Assistant Professor, Educational Leadership and Policy Studies
Research Interests: Leadership development, critical pedagogies, equity in higher education
Bio: Dr. Ericka Roland is an assistant professor in the Educational Leadership and Policy Studies Department at The University of Texas at Arlington. Her research examines the process of social justice/criticality development in postsecondary education institutions. Dr. Roland has three interconnected lines of inquiry: (1) Program development and practices, (2) Leadership development, and (3) Personal and collective development around equity and social justice. She centers the pursuit of equity in all of her projects with a commitment to research and practice that cultivates transformative possibilities. Dr. Roland uses critical & Black feminist theoretical and qualitative methodologies approaches in her research inquiries. Prior to entering academia, she worked as a student affairs professional in residential life and Greek life.
Professor, Educational Leadership and Policy Studies
Research Interests: Higher ed, K-16 pathways, life course res, STEM ed, internationalization, labor market, social equity

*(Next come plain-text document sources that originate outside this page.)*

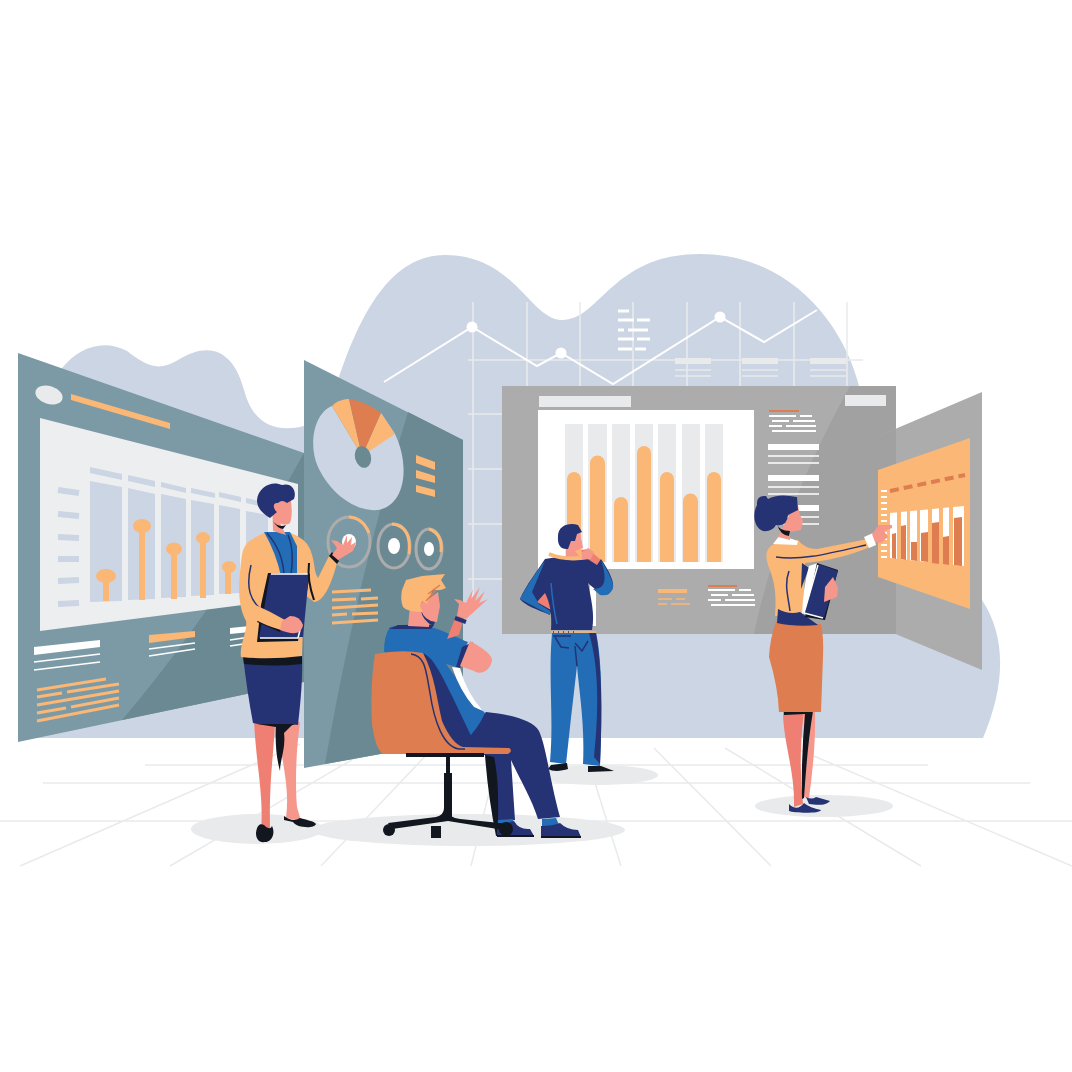
<!DOCTYPE html>
<html lang="en">
<head>
<meta charset="utf-8">
<title>Team reviewing data dashboards</title>
<style>
:root{--sky:#ccd5e4;--pale:#e9eaec;--board:#edeef0;--teal:#7c9aa5;--teal-dark:#6b8992;--grey:#acacac;--grey-dark:#a1a1a1;--amber:#fbb775;--rust:#de7d50;--navy:#253273;--blue:#226db6;--ink:#11161f;--skin:#f6978c;--skin-dark:#ef7f72;--jacket:#fbb775}
html,body{margin:0;background:#fff;overflow:hidden}
svg{display:block;width:1072px;height:1072px}
.sky{fill:var(--sky)}.pale{fill:var(--pale)}.board{fill:var(--board)}.teal{fill:var(--teal)}.teal-dark{fill:var(--teal-dark)}
.grey{fill:var(--grey)}.grey-dark{fill:var(--grey-dark)}.amber{fill:var(--amber)}.rust{fill:var(--rust)}.navy{fill:var(--navy)}
.blue{fill:var(--blue)}.ink{fill:var(--ink)}.skin{fill:var(--skin)}.skin-dark{fill:var(--skin-dark)}.white{fill:#fff}
.line{fill:none;stroke-width:1.5}.s-pale{stroke:var(--pale)}.s-white{stroke:#fff}.s-amber{stroke:var(--amber)}.s-rust{stroke:var(--rust)}
.s-navy{stroke:var(--navy)}.s-ink{stroke:var(--ink)}.s-sky{stroke:var(--sky)}.s-grey{stroke:var(--grey)}.s-skin{stroke:var(--skin)}
.w2{stroke-width:2}.w3{stroke-width:3}.w4{stroke-width:4}.w6{stroke-width:6}.round{stroke-linecap:round;stroke-linejoin:round}
</style>
</head>
<body>
<svg viewBox="0 0 1072 1072" role="img" aria-label="Four colleagues studying large chart panels">
<defs>
<g id="text-block"><path class="line s-white w2" d="M0 0H27M31 0H43M3 5H20M24 5H46M0 10H13M17 10H47M3 15H47"/></g>
<g id="heading-lines"><rect width="51" height="6" class="white"/><path class="line s-white" d="M0 12H51M0 19H51"/></g>
<g id="pale-heading"><rect width="36" height="6" class="pale"/><path class="line s-pale" d="M0 12H36M0 18H36"/></g>
</defs>

<g id="backdrop">
<path class="sky" d="M38 738L62 368C78 348 103 338 127 351C147 366 158 372 178 360C213 338 235 355 244 390C254 428 280 432 304 426L338 380C360 315 390 255 445 255C515 255 530 320 562 320C600 320 612 254 700 254C790 254 845 325 860 390L896 560L982 600C1006 636 1006 684 983 738Z"/>
<path class="line s-pale" d="M473 302V606M527 302V386M580 302V386M633 302V386M687 302V386M740 302V386M794 302V386M847 302V386M468 360H863M468 414H502M468 469H502M468 524H502M468 579H502"/>
<use href="#pale-heading" x="675" y="358"/><use href="#pale-heading" x="742" y="358"/><use href="#pale-heading" x="810" y="358"/>
<path class="line s-white w2" d="M384 382L472 327L537 366L561 353L613 384L720 317L764 342L817 310"/>
<g class="white"><circle cx="472" cy="327" r="5.5"/><circle cx="561" cy="353" r="5.5"/><circle cx="720" cy="317" r="5.5"/></g>
<path class="line s-white w3" d="M618 311H629M618 320H634M637 320H650M618 330H624M628 330H648M618 339H634M637 339H650M618 349H632M635 349H646"/>
</g>

<g id="floor">
<path class="line s-pale" d="M145 765H928M43 783H1030M0 821H1072M20 866L300 744M170 866L372 748M321 866L433 748M471 866L500 748M621 866L584 748M771 866L654 748M921 866L725 748M1072 866L795 748"/>
<g class="pale"><ellipse cx="257" cy="829" rx="66" ry="15"/><ellipse cx="468" cy="830" rx="157" ry="16"/><ellipse cx="598" cy="775" rx="60" ry="10"/><ellipse cx="824" cy="806" rx="69" ry="11"/></g>
</g>

<g id="panel-lollipops">
<path class="teal" d="M18 353L304 453V682L18 742Z"/>
<path class="teal-dark" d="M304 453V682L122 720C190 640 250 550 304 453Z"/>
<ellipse cx="49" cy="395" rx="14" ry="9" transform="rotate(18 49 395)" class="pale"/>
<path class="amber" d="M71 394L170 423V429L71 400Z"/>
<path class="board" d="M40 418L298 484V598L40 631Z"/>
<path class="sky" d="M90 467L122 474V480L90 473ZM128 475L155 481V487L128 481ZM161 482L186 488V493L161 487ZM191 488L215 493V498L191 493ZM219 492L241 497V502L219 497ZM246 498L268 503V508L246 503ZM90 481L122 487V601L90 602ZM128 488L155 494V599L128 600ZM161 494L186 499V597L161 598ZM191 500L214 504V595L191 596ZM219 505L240 509V593L219 594ZM246 511L268 515V591L246 592Z"/>
<path class="line s-sky w6" d="M58 490L79 493M58 514L79 516M58 537L79 538M58 559L79 559M58 581L79 580M58 604L79 603" stroke-width="5"/>
<path class="line s-amber w6" d="M106 577V601M142 527V600M174 550V599M203 540V598M228 568V594"/>
<g class="amber"><ellipse cx="106" cy="576" rx="10" ry="7"/><ellipse cx="142" cy="526" rx="9" ry="7"/><ellipse cx="174" cy="549" rx="8" ry="6.5"/><ellipse cx="203" cy="538" rx="7" ry="6"/><ellipse cx="229" cy="567" rx="7" ry="6"/></g>
<path class="white" d="M34 647L100 640V647L34 655ZM230 628L250 626V632L230 634Z"/><path class="amber" d="M149 635L195 631V637L149 643Z"/>
<path class="line s-white" d="M34 662L100 654M34 670L100 662M149 649L195 643M149 656L195 649M230 640L250 637M230 646L250 643"/>
<path class="line s-amber w3" d="M37 690L106 679M37 697L62 693M67 692L119 684M37 705L119 691M37 713L66 708M71 707L119 698M37 721L119 705"/>
</g>

<g id="panel-donuts">
<path class="teal" d="M304 360L463 440V739L304 768Z"/>
<path class="teal-dark" d="M408 412L463 440V739L325 764C345 650 372 530 408 412Z"/>
<g id="pie"><path class="sky" d="M332 406C314 413 308 445 318 467C330 493 355 512 378 510C406 505 410 465 395 434L381 413L362 456Z"/>
<path class="amber" d="M332 406C337 401 343 399 349 399L362 456ZM381 413L395 434L362 456Z"/><path class="rust" d="M349 399C361 401 372 406 381 413L362 456Z"/>
<ellipse cx="363" cy="457" rx="8" ry="11" class="teal-dark" transform="rotate(-15 363 457)"/></g>
<path class="amber" d="M416 455L435 462V470L416 463ZM416 470L435 476V483L416 478ZM416 485L435 490V497L416 492Z"/>
<g class="line s-grey w3"><ellipse cx="349" cy="542" rx="21" ry="25"/><ellipse cx="394" cy="546" rx="16" ry="22"/><ellipse cx="429" cy="549" rx="13" ry="20"/></g>
<path class="line s-amber w3" d="M349 517Q363 518 369 533M392 524Q412 526 409 554M429 529Q443 534 441 552"/>
<g class="white"><ellipse cx="349" cy="542" rx="7" ry="8"/><ellipse cx="394" cy="546" rx="6" ry="8"/><ellipse cx="429" cy="549" rx="5" ry="7"/></g>
<path class="line s-amber w3" d="M332 592L371 590M332 600L356 599M361 599L378 598M332 608L378 605M332 615L347 614M352 614L378 613M332 623L378 620"/>
</g>

<g id="panel-bars">
<rect x="502" y="386" width="394" height="248" class="grey"/><path class="grey-dark" d="M850 386H896V634H754C770 555 806 465 850 386Z"/>
<rect x="538" y="410" width="216" height="159" class="white"/><rect x="539" y="396" width="92" height="11" class="pale"/><rect x="845" y="395" width="41" height="11" class="pale"/>
<path class="pale" d="M565 424H583V562H565ZM588 424H607V562H588ZM612 424H630V562H612ZM635 424H653V562H635ZM658 424H676V562H658ZM682 424H700V562H682ZM705 424H723V562H705Z"/>
<path class="amber" d="M567 562V479a7 7 0 0 1 14 0V562ZM590 562V463a7 7 0 0 1 15 0V562ZM614 562V504a7 7 0 0 1 14 0V562ZM637 562V453a7 7 0 0 1 14 0V562ZM660 562V479a7 7 0 0 1 14 0V562ZM683 562V501a7 7 0 0 1 15 0V562ZM707 562V479a7 7 0 0 1 14 0V562Z"/>
<path class="line s-rust w2" d="M769 411H799M708 586H737"/><use href="#text-block" x="769" y="416"/><use href="#text-block" x="708" y="590"/>
<use href="#heading-lines" x="768" y="444"/><use href="#heading-lines" x="768" y="475"/><use href="#heading-lines" x="768" y="505"/>
<rect x="658" y="589" width="29" height="4" class="amber"/><path class="line s-amber" d="M658 599H672M676 599H685M658 604H667M671 604H690"/>
</g>

<g id="panel-side">
<path class="grey" d="M874 438L982 392V670L874 625Z"/><path class="grey-dark" d="M874 438L896 429V634L874 625Z"/><path class="amber" d="M878 470L970 438V609L878 577Z"/>
<path class="white" d="M890 513L964 506V566L890 558Z"/>
<path class="amber" d="M897 510h4v52h-4zM907 510h3v52h-3zM917 509h3v54h-3zM928 508h4v56h-4zM939 507h4v58h-4zM949 506h4v60h-4z"/>
<path class="rust" d="M892 534L896 533V559L892 558ZM901 526L906 525V560L901 559ZM911 542H917V561L911 560ZM921 533L928 532V562L921 561ZM932 523L939 522V564L932 563ZM943 537L949 536V565L943 564ZM954 518L962 517V566L954 565Z"/>
<path class="line s-rust w4" d="M890 491L965 475" stroke-dasharray="9 5"/><path class="line s-white w6" d="M884 490V562" stroke-width="7" stroke-dasharray="2 4"/>
</g>

<g id="woman-presenting">
<path class="skin-dark" d="M254 720L275 722C274 753 269 776 270 832L261 831C264 795 256 765 254 720Z"/><path class="skin" d="M277 722H300C296 751 295 783 297 807L301 821L286 818C290 787 282 764 277 722Z"/>
<path class="ink" d="M276 723H294L284 733C286 748 280 760 280 771C276 757 275 740 276 723ZM256 833C257 825 260 823 264 825Q270 831 272 826C276 834 271 842 265 842C259 843 256 839 256 833ZM284 816Q293 823 300 818C306 820 314 821 316 824C314 829 297 828 293 822L284 820Z"/>
<path class="navy" d="M243 656H302C303 681 300 706 298 725C280 722 271 727 253 723Q247 691 243 656Z"/><path class="ink" d="M243 655H302V664Q274 667 244 664ZM257 724H296L282 728Z"/>
<path class="jacket amber" d="M264 533L291 533Q306 539 310 549C316 564 313 570 318 578L329 556L337 563C331 586 323 602 314 602L304 594L302 656Q270 660 241 657C239 646 248 630 246 621C236 602 239 578 242 555C244 541 254 538 264 533Z"/>
<path class="blue" d="M264 532L290 532L297 546V576H281Q276 553 264 532Z"/><path class="line s-navy" d="M267 533C278 546 283 558 284 575M288 535C293 546 293 560 291 575M251 565C246 586 248 603 269 615"/>
<path class="skin" d="M272 500L288 488C292 500 293 516 290 523C286 526 281 524 280 523L286 535L273 531Z"/><path class="ink" d="M273 521Q278 528 286 525L283 529Q277 528 273 521Z"/>
<path class="navy" d="M257 500C258 487 272 480 282 485C292 482 297 491 294 499L287 503Q282 499 278 503C272 502 273 509 277 512L270 518C262 513 257 508 257 500Z"/>
<path class="ink" d="M257 642L261 605L268 573L310 574L298 641ZM329 556L332 552L339 561L337 564Z"/><path class="navy" d="M270 574H309L303 637L259 638Z"/><path class="line s-white" d="M260 638H298L300 630M271 574H309"/>
<path class="ink" d="M262 613L283 625L280 632L257 622Z"/><path class="amber" d="M244 600Q266 609 285 620L281 630Q254 622 245 611Z"/>
<path class="skin" d="M282 621L290 616Q300 616 303 625C301 636 291 634 280 630Z"/><path class="skin" d="M332 555L337 548L331 540L337 541L343 545L347 535L347 543L352 537L351 545L356 542L353 551Q346 555 338 560Z"/>
<path class="line s-ink w2" d="M309 563Q307 580 314 600"/>
</g>

<g id="man-standing">
<path class="blue" d="M552 633H596Q604 666 600 766L583 764C585 725 579 690 577 666Q571 716 566 764L550 762C554 716 548 679 552 633Z"/>
<path class="navy" d="M589 633H596Q604 680 600 764L594 757C599 710 599 667 589 633Z"/><path class="line s-navy" d="M577 666L575 646M555 637L561 647L569 648M575 643L582 651L588 641M553 636H571"/>
<path class="ink" d="M551 765L567 763L568 769C562 771 553 772 548 769ZM588 766L601 766L614 771L588 772Z"/>
<path class="skin" d="M566 546L574 529L580 532L583 548L575 551L581 558L566 560Z"/>
<path class="skin-dark" d="M532 598L549 613L552 600L542 590ZM581 550L588 549L601 560L596 568L583 559Z"/>
<path class="white" d="M590 580H596V626H589Z"/>
<path class="navy" d="M545 559L564 556Q575 561 586 558L597 565L601 559C610 572 614 582 613 588C607 599 600 594 588 583C591 599 595 614 592 630H551C552 614 550 603 545 593L537 602L551 610L550 615C538 610 524 605 520 599C526 585 538 570 545 559Z"/>
<path class="blue" d="M520 599Q531 578 545 561L532 592L539 604L550 611V615ZM601 560Q614 581 613 588Q610 597 600 595L593 589Q611 590 601 560Z"/>
<path class="line s-amber" stroke-width="5" d="M551 632H596"/><path class="line s-navy" d="M553 632H577" stroke-width="5" stroke-dasharray="1 4"/><path class="line s-amber w4" d="M549 554Q566 561 589 557"/>
<path class="skin" d="M581 553L588 548L594 552L591 559L582 559Z"/><path class="navy" d="M558 536C558 525 570 522 578 525L582 532L577 534L575 541L571 541L568 549Q557 550 558 536Z"/>
<path class="line s-blue" d="M551 583Q553 607 557 624" stroke="#226db6"/>
</g>

<g id="man-seated">
<path class="ink" d="M485 755L500 752Q513 767 510 790L513 836H496Q488 796 485 755Z"/>
<path class="navy" d="M486 712C509 714 533 720 539 731C546 746 550 781 560 817L538 819C531 797 520 780 511 760L515 820L498 822Q499 778 494 757L450 748Z"/>
<path class="blue" d="M498 820L513 819L514 829H497ZM542 819L556 818L560 827H542Z"/><path class="navy" d="M497 828Q506 823 514 821Q519 830 530 829L534 836H497ZM541 826Q553 826 560 823Q567 830 578 830L581 837H541Z"/><path class="line s-ink w2" d="M497 836H534M541 837H581"/>
<path class="blue" d="M390 627Q411 622 431 627C448 632 459 639 468 642C463 651 459 661 460 668L446 664C462 686 474 702 485 713Q478 729 465 741L432 736L384 651Q384 636 390 627Z"/>
<path class="navy" d="M423 653C432 657 439 669 453 698L473 740L458 746Q430 722 423 653ZM389 629L398 625H434L431 629ZM462 647L473 642L460 668L456 667Z"/>
<path class="white" d="M452 667L460 668Q466 692 483 711L474 707Q460 691 452 667Z"/>
<path class="skin" d="M426 601L438 592L440 606L437 622L429 621V627L408 626L410 606Z"/><path class="navy" d="M421 610Q424 620 435 622L433 626Q422 620 421 610Z"/>
<path class="amber" d="M402 590L406 580L422 576L445 574L441 580L446 588Q438 592 433 589L427 604Q421 598 420 606L423 612Q407 612 403 607Q400 600 402 590Z"/><path class="line s-rust" d="M428 594L440 585M426 601L436 590"/>
<path class="skin" d="M470 641Q492 653 492 660C491 670 481 676 474 671L460 666Z"/><path class="skin-dark" d="M456 616L464 618L459 635L447 639Z"/>
<path class="skin" d="M457 616L459 604L454 599L460 600L466 603L473 589L471 599L480 587L475 601L485 591L479 603L488 599L477 609L466 619Z"/><path class="line s-navy w4" d="M455 618L466 622"/>
<g id="office-chair">
<path class="rust" d="M375 654Q401 649 423 653C435 676 436 696 442 721Q452 744 463 747L509 748C513 750 510 754 506 754H384C377 751 374 738 372 724Q370 684 375 654Z"/>
<path class="line s-navy" d="M411 654C426 656 426 672 430 693C434 720 443 747 459 749H465"/><path class="line s-ink w4" d="M406 755H484"/>
<path class="ink" d="M444 773H452V818H444ZM446 755H450V775H446ZM444 808Q449 818 460 819L510 824V831L448 821L392 829L388 823L436 817Q444 815 444 808ZM431 826H441V838H431Z"/><circle cx="389" cy="830" r="6" class="ink"/><circle cx="506" cy="829" r="7" class="ink"/>
</g>
</g>

<g id="woman-pointing">
<path class="skin-dark" d="M783 711L804 711Q798 761 803 804L794 807C795 770 783 742 783 711Z"/><path class="skin" d="M804 711H815Q816 748 809 798L803 797Z"/>
<path class="ink" d="M784 711H813C808 742 806 769 804 798L802 799Q801 758 805 714L784 715Z"/>
<path class="navy" d="M789 804Q797 812 804 803Q810 808 821 810C820 814 793 813 789 811ZM806 797Q812 800 816 797L830 801C826 806 816 805 809 804Z"/>
<path class="rust" d="M776 622L821 624Q824 638 823 657L821 712H779Q778 687 769 657Q770 638 776 622Z"/>
<path class="amber" d="M774 544L798 540Q805 549 817 549L868 539L872 546C851 556 825 561 805 563L803 616H775C777 592 774 580 768 565Q763 549 774 544Z"/>
<path class="navy" d="M778 609Q789 615 800 612L818 625Q795 627 777 623ZM802 563L809 568L801 589Z"/>
<path class="line s-navy" d="M776 557C800 561 827 554 866 545M789 571C784 584 788 596 790 611"/>
<path class="white" d="M773 544L780 535L798 541L797 545ZM864 537L873 533L876 545L869 548ZM809 566L818 563L814 598L802 614Q803 588 809 566Z"/>
<path class="skin" d="M872 534L879 525L892 525L892 528L884 531L888 537L881 543L875 542Z"/>
<path class="skin" d="M785 523L797 501L800 515L803 521L801 530L790 532V540L778 537Z"/><path class="ink" d="M777 524Q779 531 790 531L789 536Q780 535 777 524Z"/>
<path class="navy" d="M766 496Q756 495 757 505C752 514 754 528 763 531Q772 532 776 525Q787 527 788 515L798 510L797 497Q778 493 768 499Z"/>
<path class="ink" d="M817 563L838 570L825 620L805 617Z"/><path class="navy" d="M819 564L838 571L824 618L804 613Z"/><path class="line s-white" d="M818 565L804 613L823 618"/>
<path class="skin" d="M824 602L825 587L833 577L838 588L837 597Z"/>
</g>
</svg>
</body>
</html>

Bio: Dr. Maria Trache is a professor in the College of Education, Department of Educational Leadership and Policy Studies since August 2011, following 14 years as Statistical Consultant and Research Manager at the University of British Columbia and over 15 years as a faculty at the University of Bucharest. She brings over 30 years of combined teaching and research experience from both science and social sciences to UTA. As an educational researcher, Dr. Trache focuses on equity issues in higher education and the labor market by examining the effects of structural differences at the intersection of gender, race, social class, immigrant status, disability. Her research is informed by theoretical frameworks from sociology, economics of education, and life course research. She has expertise in advanced quantitative methods, survey methods and analysis of large-scale survey data. Dr. Trache is author/co-author of about 45 publications in peer-reviewed journals, edited books, working paper series. She currently serves as a member on the Sociology/Demography Insight Grants Selection Committee for the Social Sciences & Humanities Research Council of Canada (SSHRC).
Professor, Educational Leadership and Policy Studies
Research Interests: College access, student transition & success, STEM education
Bio: Dr. Yi Leaf Zhang is a Professor in the Department of Educational Leadership and Policy Studies at the University of Texas at Arlington. Zhang has developed a strong interest in studying college access and success, especially in the community college context. Her research focuses on community colleges as a gateway to STEM education, transfer students’ educational pathways, and international education in four-year and two-year institutions. Zhang is currently an editorial board member of the Community College Journal of Research and Practice (CCJRP) and an associate editor of the Journal of International Students (JIS).